The Building Societies Association welcomed the move, but agreed with the FCA that CCDS should only be sold to those investors who understand the risk and as a modest part of a portfolio - the rules specify a maximum of 10 per cent of net investable assets.

Robin Fieth, chief executive of the BSA, said: “I do not expect to see a queue forming to issue these instruments immediately, however this is a crucial addition to the capital tool-kit for customer-owned organisations like building societies.”

The Ecology Building Society is one of several smaller societies looking to take advantage and is currently working to establish a marketing process for such instruments.

Chief executive Paul Ellis told FTAdviser that this is a route to capital for smaller societies, particularly for those only looking for a few million pounds. “We will look to do a limited issue to retail investors, we’re keen to do this properly, so will go to institutions first.”

Ashraf Piranie, finance director at the Nottingham Building Society, explained that while they are well-capitalised, there are around £25m worth of ‘permanent interest bearing shares’ on the balance book.

These fixed-interest securities become perpetual subordinated bonds if their issuer demutualises and were used by building societies in the way public limited companies use preference shares.

Up until the 2008 financial crisis they were counted as capital, but with the introduction of Basel III rules across the EU, capital had to be loss absorbing and they are now gradually being phased out.

Mr Piranie explained that those who still own PIBS can replace them with CCDS, which will be crucial for societies which over the last few years have only been able to raise money organically through their own profits.

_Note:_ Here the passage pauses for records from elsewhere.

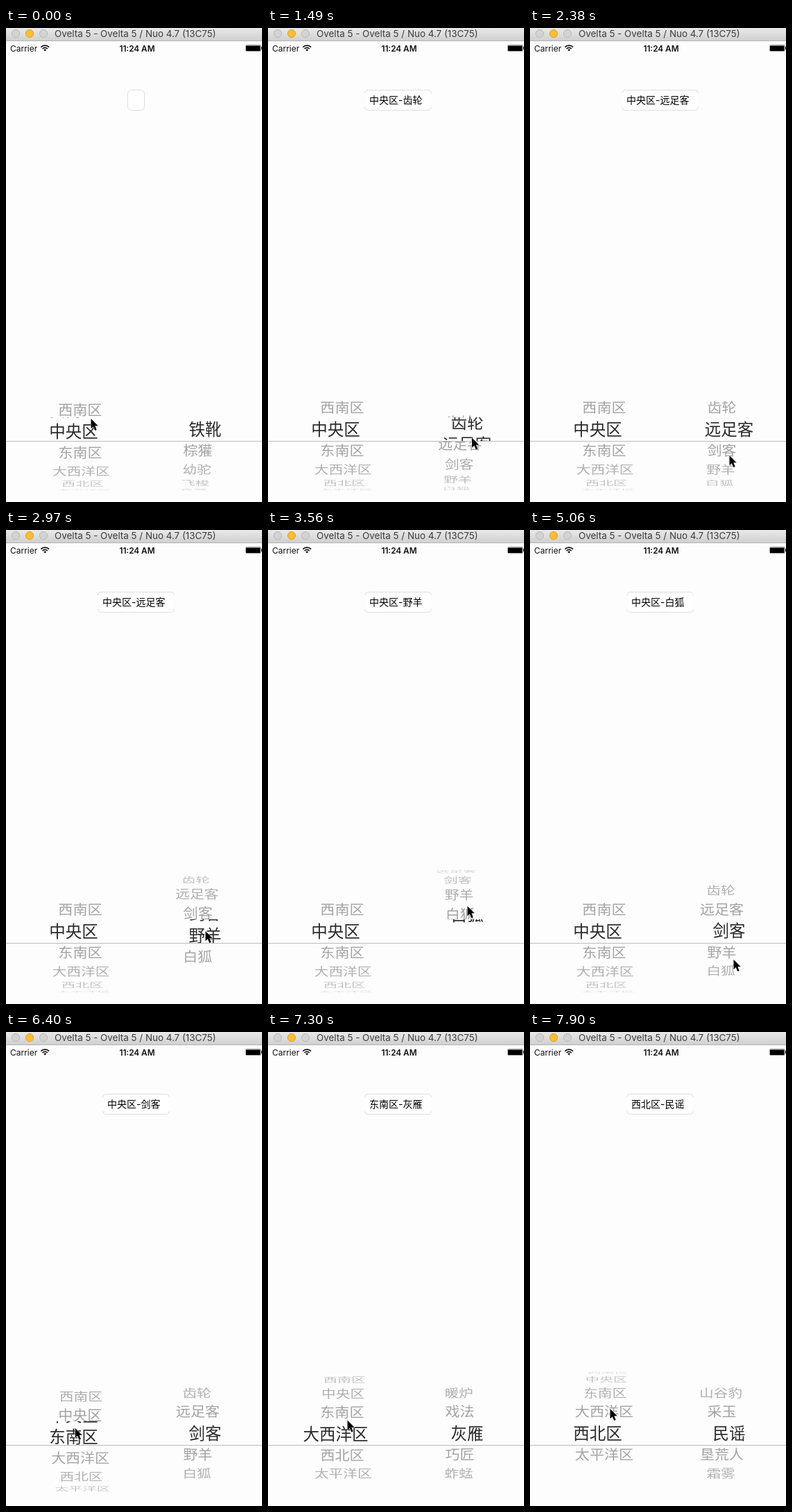
An HTML page for the animation above (8 s loop, 369 by 683 pixels).

```html
<!DOCTYPE html>
<html lang="zh">
<head>
<meta charset="utf-8">
<title>Picker</title>
<style>
  html, body { margin: 0; width: 100%; height: 100%; overflow: hidden; background: #fdfdfd; }
  svg { display: block; }
  text { font-family: "Noto Sans CJK SC", "Noto Sans CJK", sans-serif; white-space: pre; }
  .ui { font-family: Inter, "Noto Sans CJK SC", sans-serif; }
  .wheel text { font-size: 23.5px; text-anchor: middle; }
  .drum { fill: #9f9f9f; }
  .band { fill: #2a2a2a; }
</style>
</head>
<body>
<svg width="369" height="683" viewBox="0 0 369 683">
  <defs>
    <linearGradient id="bar" x2="0" y2="1">
      <stop offset="0" stop-color="#e9e9e9"/>
      <stop offset="1" stop-color="#d0d0d0"/>
    </linearGradient>
    <clipPath id="inside"><rect y="561" width="369" height="34"/></clipPath>
    <clipPath id="outside">
      <rect y="470" width="369" height="91"/>
      <rect y="596" width="369" height="87"/>
    </clipPath>
  </defs>
  <rect width="369" height="683" fill="#fdfdfd"/>

  <rect width="369" height="18" fill="url(#bar)"/>
  <rect y="18" width="369" height="1" fill="#b4b4b4"/>
  <circle cx="14" cy="8" r="5.6" fill="#d3d3d3" stroke="#b9b9b9"/>
  <circle cx="34" cy="8" r="5.6" fill="#fdbe2f" stroke="#dfa02a"/>
  <circle cx="54" cy="8" r="5.6" fill="#d3d3d3" stroke="#b9b9b9"/>
  <text class="ui" x="70" y="13" font-size="13.4" fill="#3c3c3c">Ovelta 5 - Ovelta 5 / Nuo 4.7 (13C75)</text>

  <text class="ui" x="6" y="33.5" font-size="12" fill="#111">Carrier</text>
  <g fill="none" stroke="#111" stroke-width="1.7">
    <path d="M50.3 27.6a8.4 8.4 0 0 1 11.8 0M52.6 30a5 5 0 0 1 7.2 0"/>
    <path d="M56.2 33.6l-2-2.2a3 3 0 0 1 4 0z" fill="#111" stroke="none"/>
  </g>
  <text class="ui" x="189" y="33.5" font-size="11.8" font-weight="600" text-anchor="middle" fill="#111">11:24 AM</text>
  <rect x="345.5" y="24.5" width="22" height="9" rx="1.5" fill="none" stroke="#a0a0a0"/>
  <rect x="346" y="25.5" width="20.5" height="7.5" rx=".5"/>
  <rect x="368" y="27" width="1" height="4" fill="#333"/>

  <rect id="box" y="89.5" height="29" rx="5" fill="#fff" stroke="#dedede"/>
  <g id="gaps" fill="#fdfdfd">
    <rect y="94" width="3" height="20"/>
    <rect y="94" width="3" height="20"/>
  </g>
  <text id="field" class="ui" y="108.6" font-size="14"></text>

  <g id="drum" class="wheel drum" clip-path="url(#outside)"></g>
  <g id="band" class="wheel band" clip-path="url(#inside)"></g>
  <rect y="595" width="369" height="1" fill="#bcbcbc"/>
  <path id="cursor" d="M0 0V14.2L3.2 11.2L5.7 17L8.2 15.9L5.8 10.3H10.2Z" stroke="#fff" paint-order="stroke"/>
</svg>
<script>
const $ = id => document.getElementById(id);
const LOOP = 8000, TICK = 148.8, COMMIT_DELAY = 100;
const RADIUS = 87.6, ROW = 20.7 * Math.PI / 180, MID = 578, AXIS = 187, DEPTH = 1000;

const areas = ['西南区', '中央区', '东南区', '大西洋区', '西北区', '太平洋区'];
const teams = {
  西南区: ['铁靴', '棕獾', '幼驼', '飞梭', '青鹭'],
  中央区: ['齿轮', '远足客', '剑客', '野羊', '白狐'],
  东南区: ['暖炉', '戏法', '灰雁', '巧匠', '蚱蜢'],
  西北区: ['山谷豹', '采玉', '民谣', '垦荒人', '霜雾']
};

// A move eases from the previous place to a new one.
const move = (start, end, ...to) => ({ start, end, to });
const leftMoves = [move(0, 40, 1), move(5980, 6556, 2), move(7000, 7600, 4)];
const rightMoves = [
  move(1230, 1940, 1), move(2380, 3120, 3),
  move(3270, 3560, 4.76), move(3560, 4010, 4), // pull past the end, spring back
  move(4410, 5110, 2)
];
const pointerMoves = [
  move(300, 1190, 295, 601), move(1190, 1790, 293, 580), move(1790, 2300, 287.5, 616),
  move(2400, 2820, 287.5, 567), move(2820, 3270, 287.5, 606), move(3270, 3560, 287.5, 542),
  move(3860, 4350, 290, 560), move(4350, 4910, 293.5, 619), move(5060, 5800, 101, 596),
  move(5950, 6550, 99.5, 566), move(6550, 6950, 112, 602), move(7000, 7450, 115.5, 543)
];

function place(from, moves, t) {
  let at = from;
  for (const { start, end, to } of moves) {
    const u = Math.min(1, Math.max(0, (t - start) / (end - start)));
    const s = u * u * (3 - 2 * u);
    at = at.map((v, i) => v + (to[i] - v) * s);
  }
  return at;
}

// The last row on which a wheel has come to rest.
function settled(moves, t) {
  const done = moves.filter(m => Number.isInteger(m.to[0]) && t >= m.end + COMMIT_DELAY);
  return done.length ? done[done.length - 1].to[0] : 0;
}

function addText(parent) {
  const el = document.createElementNS('http://www.w3.org/2000/svg', 'text');
  el.setAttribute('y', 8.8);
  return parent.appendChild(el);
}

// Rows lie on a drum; the band shows an enlarged copy of the same rows.
function makeWheel(shift) {
  const rows = areas.map(() => [addText($('drum')), addText($('band'))]);
  return (labels, pos) => rows.forEach(([dim, big], i) => {
    const angle = (i - pos) * ROW, c = Math.cos(angle);
    const y = MID + RADIUS * Math.sin(angle);
    const seen = i < labels.length && Math.abs(angle) < 1.53;
    const p = .9 * DEPTH / (DEPTH + RADIUS * (1 - c));
    for (const el of [dim, big]) {
      el.style.display = seen ? '' : 'none';
      el.textContent = labels[i] || '';
    }
    dim.setAttribute('transform', `translate(${AXIS + shift * p} ${y}) scale(${p} ${p * c})`);
    dim.setAttribute('opacity', .3 + .7 * c);
    big.setAttribute('transform', `translate(${AXIS + shift} ${y}) scale(1 ${c})`);
  });
}

function drawField(label) {
  const half = label ? 48 + (label.length - 6) * 7 : 12;
  const left = 187.5 - half;
  $('box').setAttribute('x', left);
  $('box').setAttribute('width', half * 2);
  $('gaps').style.display = label ? '' : 'none';
  [...$('gaps').children].forEach((gap, i) => gap.setAttribute('x', left + i * half * 2 - 1.5));
  $('field').setAttribute('x', left + 6.5);
  $('field').textContent = label;
}

const drawLeft = makeWheel(-89.5), drawRight = makeWheel(100);

function draw(t) {
  const pick = settled(leftMoves, t);
  const area = areas[pick], list = teams[area];
  drawLeft(areas, place([.89], leftMoves, t)[0]);
  drawRight(list, place([0], rightMoves, t)[0]);
  drawField(pick ? area + '-' + list[settled(rightMoves, t)] : '');
  $('cursor').setAttribute('transform', `translate(${place([122.5, 563], pointerMoves, t).join(' ')})`);
}

const start = performance.now();
let last = -1;
function frame() {
  const t = (performance.now() - start) % LOOP;
  const step = Math.floor((t + 12) / TICK);
  if (step !== last) draw((last = step) * TICK + 2);
  requestAnimationFrame(frame);
}
frame();
</script>
</body>
</html>
```
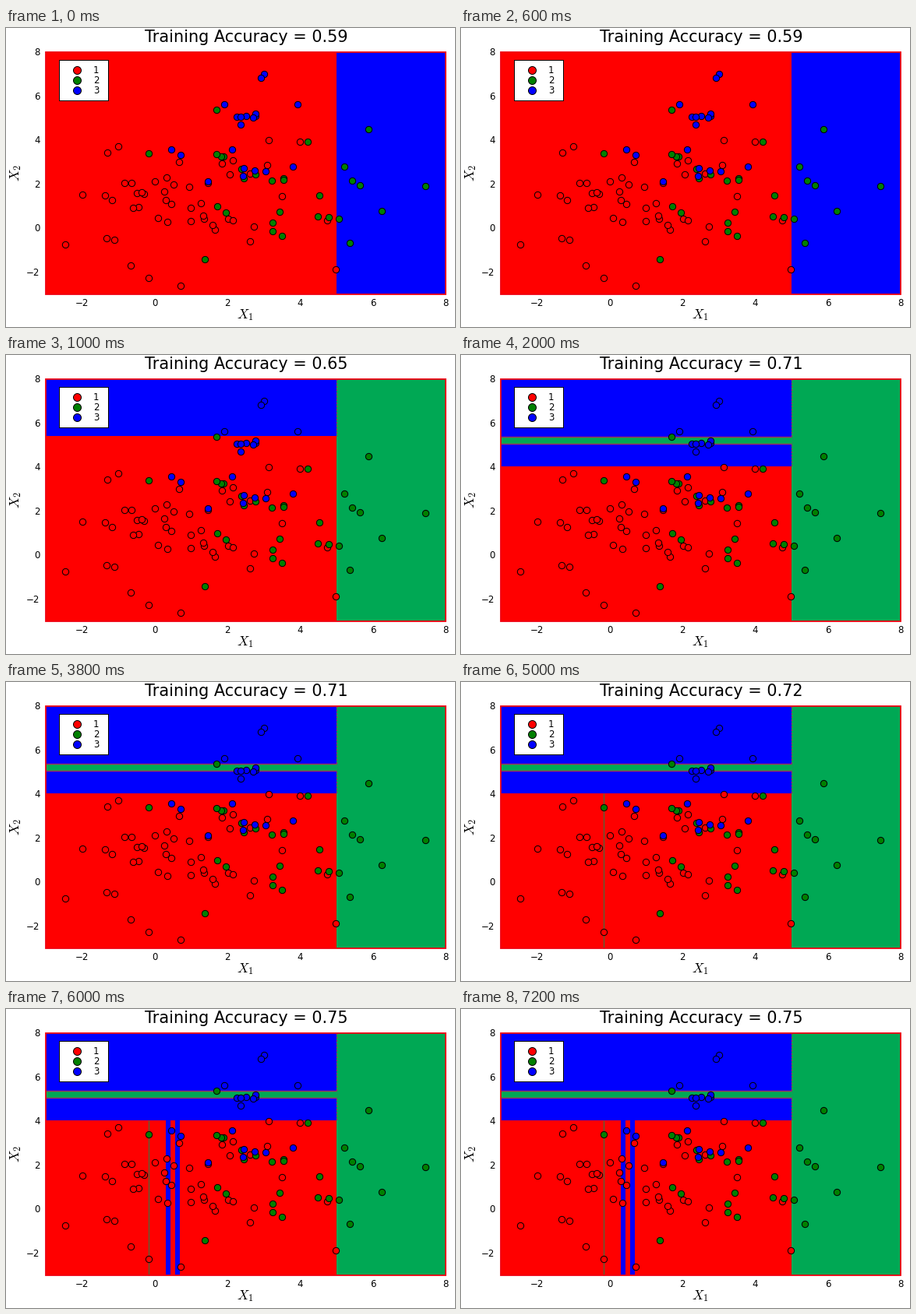
A matplotlib script for the animation above (8000 ms loop, 576 by 384 pixels).

```python
import matplotlib.pyplot as plt
import numpy as np
from matplotlib.animation import ArtistAnimation
from matplotlib.patches import Rectangle

W, H, DPI = 576, 384, 96
LEFT, TOP, RIGHT, BOTTOM = 51, 30.5, 564, 341.5
LOW, HIGH = -3, 8
SPLIT = 423.5
BAND_TOP, BAND_BOTTOM, FLOOR = 105, 113.5, 143
RED, GREEN, BLUE = "#ff0000", "#008000", "#0000ff"
FIELD_GREEN = "#00a854"
SEAM = "#a0305a"
DOTTED = (0, (1.5, 1.5))

plt.rcParams.update({"font.family": "DejaVu Sans", "mathtext.fontset": "cm"})

rng = np.random.default_rng(7)
fig = plt.figure(figsize=(W / DPI, H / DPI), dpi=DPI, facecolor="white")
ax = fig.add_axes([0, 0, 1, 1])
ax.set_xlim(0, W)
ax.set_ylim(H, 0)
ax.axis("off")


def pt(px):
    return px * 72 / DPI


def to_x(v):
    return LEFT + (v - LOW) * (RIGHT - LEFT) / (HIGH - LOW)


def to_y(v):
    return BOTTOM - (v - LOW) * (BOTTOM - TOP) / (HIGH - LOW)


def cloud(n, x0, x1, y0, y1):
    """Samples gathered around the middle of a box."""
    return rng.beta(2, 2, (n, 2)) * [x1 - x0, y1 - y0] + [x0, y0]


def text(x, y, s, px, **kw):
    kw = {"ha": "center", "va": "baseline", "color": "black", **kw}
    return ax.text(x, y, s, fontsize=pt(px), **kw)


def box(x0, y0, x1, y1, color, z=1):
    return ax.add_patch(Rectangle((x0, y0), x1 - x0, y1 - y0,
                                  facecolor=color, linewidth=0, zorder=z))


def outline(x0, y0, x1, y1, edge, width, fill, z):
    ax.add_patch(Rectangle((x0, y0), x1 - x0, y1 - y0, facecolor=fill,
                           edgecolor=edge, linewidth=pt(width), zorder=z))


def seam(x0, y0, x1, y1, color=SEAM, style="-"):
    return ax.plot([x0, x1], [y0, y1], color=color, lw=pt(1.4), ls=style,
                   zorder=2, solid_capstyle="butt", dash_capstyle="butt")[0]


def dots(x, y, color, size, z):
    ax.plot(x, y, "o", ms=pt(size), mfc=color, mec="black", mew=pt(1),
            zorder=z)


def samples(color, z, *groups):
    x, y = np.vstack(groups).T
    dots(to_x(x), to_y(y), color, 8.3, z)


def title(score):
    return text(308, 18.5, f"Training Accuracy = {score:.2f}", 20.7)


def right_side(color):
    return box(SPLIT, TOP, RIGHT, BOTTOM, color)


def cap(bottom):
    """Blue area from the top edge, with a dotted seam on its right."""
    return [right_side(FIELD_GREEN),
            box(LEFT, TOP, SPLIT, bottom, BLUE),
            seam(SPLIT, TOP, SPLIT, bottom, style=DOTTED)]


def bands():
    parts = cap(FLOOR) + [box(LEFT, BAND_TOP, SPLIT + 1, BAND_BOTTOM,
                              FIELD_GREEN, z=2)]
    return parts + [seam(LEFT, y, SPLIT, y) for y in (BAND_TOP, BAND_BOTTOM)]


def sliver():
    return [seam(182.5, FLOOR, 182.5, BOTTOM, color="#556438")]


def columns():
    return [box(x, FLOOR, x + 6, BOTTOM, BLUE) for x in (205, 217)]


# Parts that never change
box(LEFT, TOP, RIGHT, BOTTOM, RED, z=0)
outline(LEFT, TOP, RIGHT, BOTTOM, "#f00010", 1.8, "none", 3)

# Outlying samples are placed, the rest is scattered
samples(RED, 4,
        [(-2.47, -0.75), (-0.67, -1.7), (-0.17, -2.27), (0.72, -2.62),
         (4.98, -1.9), (4.75, 0.35), (4.0, 3.9), (3.13, 4.0), (-1, 3.7)],
        cloud(41, -2.5, 3.8, -1.2, 4.1))
samples(GREEN, 5,
        [(7.45, 1.9), (5.87, 4.47), (5.22, 2.8), (4.2, 3.9), (1.7, 5.38),
         (-0.17, 3.4), (1.38, -1.43), (5.37, -0.7), (6.25, 0.75)],
        cloud(3, 1.5, 2, 3.2, 3.6), cloud(18, 1, 6, -0.7, 3.2))
samples(BLUE, 6,
        [(3, 7), (2.92, 6.83), (1.9, 5.62), (3.93, 5.63), (3.8, 2.78),
         (1.47, 2.12), (0.45, 3.57), (0.7, 3.3)],
        cloud(7, 2, 2.9, 4.4, 5.7), cloud(5, 1.8, 3.5, 2.2, 4))

for v in range(-2, 9, 2):
    label = str(v).replace("-", "\u2212")
    text(to_x(v), 357, label, 11.8)
    text(43.5, to_y(v) + 4.5, label, 11.8, ha="right")
text(306.5, 369, "$X_1$", 17.3, va="center")
text(12.5, 186.5, "$X_2$", 17.3, va="center", rotation=90)

outline(68, 41, 130.5, 93, "black", 1, "white", 7)
for i, color in enumerate((RED, GREEN, BLUE)):
    y = 54 + 13 * i
    dots([90.5], [y], color, 10, 8)
    text(115.5, y + 4.3, str(i + 1), 11.8, zorder=8)

# Each stage: its artists and how many seconds it stays
stages = [
    ([right_side(BLUE), title(0.59)], 1),
    (cap(103.5) + [title(0.65)], 1),
    (bands() + [title(0.71)], 3),
    (bands() + sliver() + [title(0.72)], 1),
    (bands() + sliver() + columns() + [title(0.75)], 2),
]
frames = [parts for parts, seconds in stages for _ in range(seconds)]

anim = ArtistAnimation(fig, frames, interval=1000, repeat=True,
                       repeat_delay=0, blit=False)
plt.show()
```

Keith Barber, director of business development at the Family Building Society, agreed that the changes will be of great benefit to those less well capitalised societies. “However, on this I don’t agree with sale to retail investors, as I think there’s a potential for mis-buying amongst unsophisticated investors.”